Jerome was born September 4, 1985; he was the third child and first son of Catherine and Bhimal Ramsahai’s six children. He was “a quiet child” with a “cool personality”.  But that was not all.

“Jerome is a boy who would stand up for what he believed in…he would fight for what he believed in. I am not saying he was a saint, but he wouldn’t put himself in harm’s way, and if he right, he right; he would stand up.”

She recounted a time when Jerome participated in a painting project with other Scotiabank workers in Mayaro. She asked him about his plans to attend Mass that weekend.
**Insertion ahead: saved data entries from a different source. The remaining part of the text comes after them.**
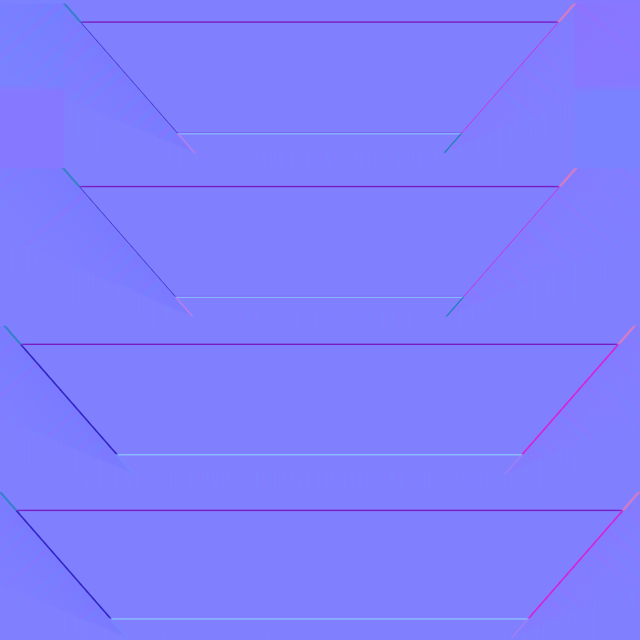
This texture map is drawn by a Shadertoy shader. Its source:

```glsl
// Tangent-space normal map of four stacked trapezoid panels with bevelled edges.
// Each panel is a mirrored distance field; gradient noise spreads faint streaks
// outward from the slants and downward from the panel feet.

const vec3 FLAT = vec3(0.502, 0.502, 1.0);
const vec3 VIOLET = vec3(0.535, 0.47, 1.0);
const vec3 COOL = vec3(0.48, 0.51, 1.0);
const vec3 TOP_LINE = vec3(0.47, 0.10, 0.76);
const vec3 FOOT_SHADE = vec3(0.46, 0.27, 0.88);
const vec3 FOOT_LIGHT = vec3(0.56, 0.80, 1.0);
const vec3 LEFT_EDGE = vec3(0.20, 0.15, 0.78);
const vec3 RIGHT_EDGE = vec3(0.83, 0.14, 0.83);
const vec3 TEAL = vec3(0.08, 0.49, 0.68);
const vec3 SALMON = vec3(1.0, 0.49, 0.64);
const vec3 PINK = vec3(0.78, 0.49, 0.90);
const vec3 PALE_BLUE = vec3(0.40, 0.58, 1.0);

// Per panel: top height, foot height, half width at the top, edge weight
const vec4 PANELS[4] = vec4[4](
    vec4(0.9655, 0.7915, 0.3735, 0.0),
    vec4(0.7085, 0.5360, 0.3755, 0.0),
    vec4(0.4620, 0.2900, 0.4670, 1.0),
    vec4(0.2025, 0.0335, 0.4740, 1.0));
const float CENTER = 0.4993;
const float SLOPE = 0.873;        // sideways run of a slant per unit of height
const float TIP_UP = 0.0287;      // slant overshoot above the top line
const float TIP_DOWN = 0.0305;    // slant overshoot below the foot line
const float MITRE = 0.42;         // rise of the seam between streak directions
const float SIDE_PANEL = 0.398;   // inner bound of the flat outer blocks
const float STREAK = 0.075;

float slopeAt(float cell) {
    return fract(sin(cell * 127.1) * 4375.85) * 2.0 - 1.0;
}

float gradientNoise(float x) {
    float i = floor(x), f = x - i;
    float u = f * f * f * (f * (f * 6.0 - 15.0) + 10.0);
    return mix(slopeAt(i) * f, slopeAt(i + 1.0) * (f - 1.0), u);
}

float streaks(float x) {
    return gradientNoise(x) + 0.7 * gradientNoise(x * 2.3 + 17.0);
}

float stroke(float d, float halfWidth, float px) {
    return clamp((halfWidth - abs(d)) / px + 0.5, 0.0, 1.0);
}

// Soft box mask for a < x < b
float between(float x, float a, float b, float px) {
    return smoothstep(a - px, a + px, x) * (1.0 - smoothstep(b - px, b + px, x));
}

// Flat tinted blocks in the outer upper corners
vec3 sideBlocks(vec3 col, vec2 p, float px) {
    float outer = smoothstep(SIDE_PANEL - px, SIDE_PANEL + px, abs(p.x - CENTER));
    float upper = smoothstep(0.855, 0.870, p.y);
    float present = smoothstep(0.735, 0.739, p.y);
    bool left = p.x < CENTER;
    vec3 tint = mix(left ? VIOLET : COOL, left ? COOL : VIOLET, upper);
    return mix(col, tint, outer * present * 0.85);
}

vec3 drawPanel(vec3 col, vec2 p, vec4 panel, float nextTop, float px, float seed) {
    bool left = p.x < CENTER;
    float side = left ? 0.0 : 1.0;
    float x = abs(p.x - CENTER);
    float norm = inversesqrt(1.0 + SLOPE * SLOPE);
    float edgeX = panel.z - (panel.x - p.y) * SLOPE;
    float d = (x - edgeX) * norm;
    float tipY = panel.y - TIP_DOWN;
    float tipX = panel.z - (panel.x - tipY) * SLOPE;
    float seam = tipY + MITRE * max(x - tipX, 0.0);
    float zone = between(p.y, nextTop + TIP_UP, panel.x + TIP_UP, px);

    // Streaks square to the slant, above the seam
    float along = (x * SLOPE + p.y) * norm;
    float fan = smoothstep(0.0, 0.004, d) * smoothstep(seam - 0.003, seam + 0.003, p.y);
    float n = streaks(along * 105.0 + seed + side * 31.0);
    float reach = exp(-d * mix(5.0, 8.0, side));
    col += zone * fan * reach * STREAK * n * vec3(1.0, -0.65, 0.0);
    col += zone * fan * exp(-max(d, 0.0) * 14.0) * mix(vec3(-0.025, -0.025, 0.0), vec3(0.012, -0.02, 0.0), side);

    // Vertical streaks falling from the seam and from below the foot
    float drop = seam + 0.008 - p.y;
    float fall = smoothstep(0.0, 0.008, drop) * exp(-max(drop, 0.0) * 22.0);
    float block = panel.x > 0.9 ? 1.0 - smoothstep(SIDE_PANEL - px, SIDE_PANEL + px, x) : 1.0;
    float v = streaks(p.x * 190.0 + seed * 3.0);
    col += zone * fall * block * STREAK * 0.6 * v * vec3(0.8, -0.8, 0.0);

    // Top and foot lines
    float inside = smoothstep(-px, px, -d);
    col = mix(col, TOP_LINE, inside * stroke(p.y - panel.x, 0.0011, px));
    col = mix(col, FOOT_SHADE, inside * 0.6 * (1.0 - panel.w) * stroke(p.y - panel.y - 0.0012, 0.0006, px));
    col = mix(col, FOOT_LIGHT, inside * mix(0.75, 1.0, panel.w) * stroke(p.y - panel.y + 0.0006, 0.0009, px));

    // Slants and their overshooting tips
    float slant = stroke(d, mix(0.0007, 0.0013, panel.w), px);
    float body = between(p.y, panel.y, panel.x, px);
    col = mix(col, left ? LEFT_EDGE : RIGHT_EDGE, slant * body * mix(0.75, 1.0, panel.w));
    float upperTip = between(p.y, panel.x, panel.x + TIP_UP, px);
    col = mix(col, left ? TEAL : SALMON, upperTip * stroke(d, 0.0017, px));
    col = mix(col, left ? COOL : VIOLET, 0.4 * upperTip * exp(-abs(d) * 180.0));
    vec3 thinTip = left ? PINK : TEAL;
    vec3 wideTip = left ? PALE_BLUE : PINK;
    float lowerTip = between(p.y, tipY, panel.y, px) * stroke(d, 0.001, px);
    return mix(col, mix(thinTip, wideTip, panel.w), lowerTip * mix(0.9, 0.5, panel.w));
}

void mainImage(out vec4 fragColor, in vec2 fragCoord) {
    vec2 p = fragCoord / iResolution.xy;
    float px = 1.0 / iResolution.y;
    vec3 col = sideBlocks(FLAT, p, px);
    for (int i = 0; i < 4; i++) {
        float nextTop = i < 3 ? PANELS[min(i + 1, 3)].x : -0.1;
        col = drawPanel(col, p, PANELS[i], nextTop, px, float(i) * 57.0);
    }
    fragColor = vec4(clamp(col, 0.0, 1.0), 1.0);
}
```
Ramsahai attended Mass at La Romaine and was surprised to see Jerome in the congregation. She said, “He drove from Mayaro to get to church and then go back. I say in my mind ‘what a thing’”.

The rosary was recited for 40 days at the family’s Debe home up until Jerome’s funeral on April 6.

Ramsahai was invited to speak at a Divine Mercy talk hosted by OLPH April 7 at Presentation College, San Fernando. She told of how she received the news, her reaction, and her forgiveness to the perpetrators.

“Up to now I haven’t found out who do it and I just, when that happened to me, I just thought of Jesus and what He went through and I said, ‘Oh my gosh, this is what my pain teaches me’. I re-enacted what Jesus went through, and I accepted it. I said God allowed it, so I have to accept it, I have to forgive my enemies, Jerome’s enemies, whoever did it to him and his cousin.”

The experience reinforced how important her faith is. She said she united her grief to Jesus’ suffering, for the conversion of sinners and reparation of sin.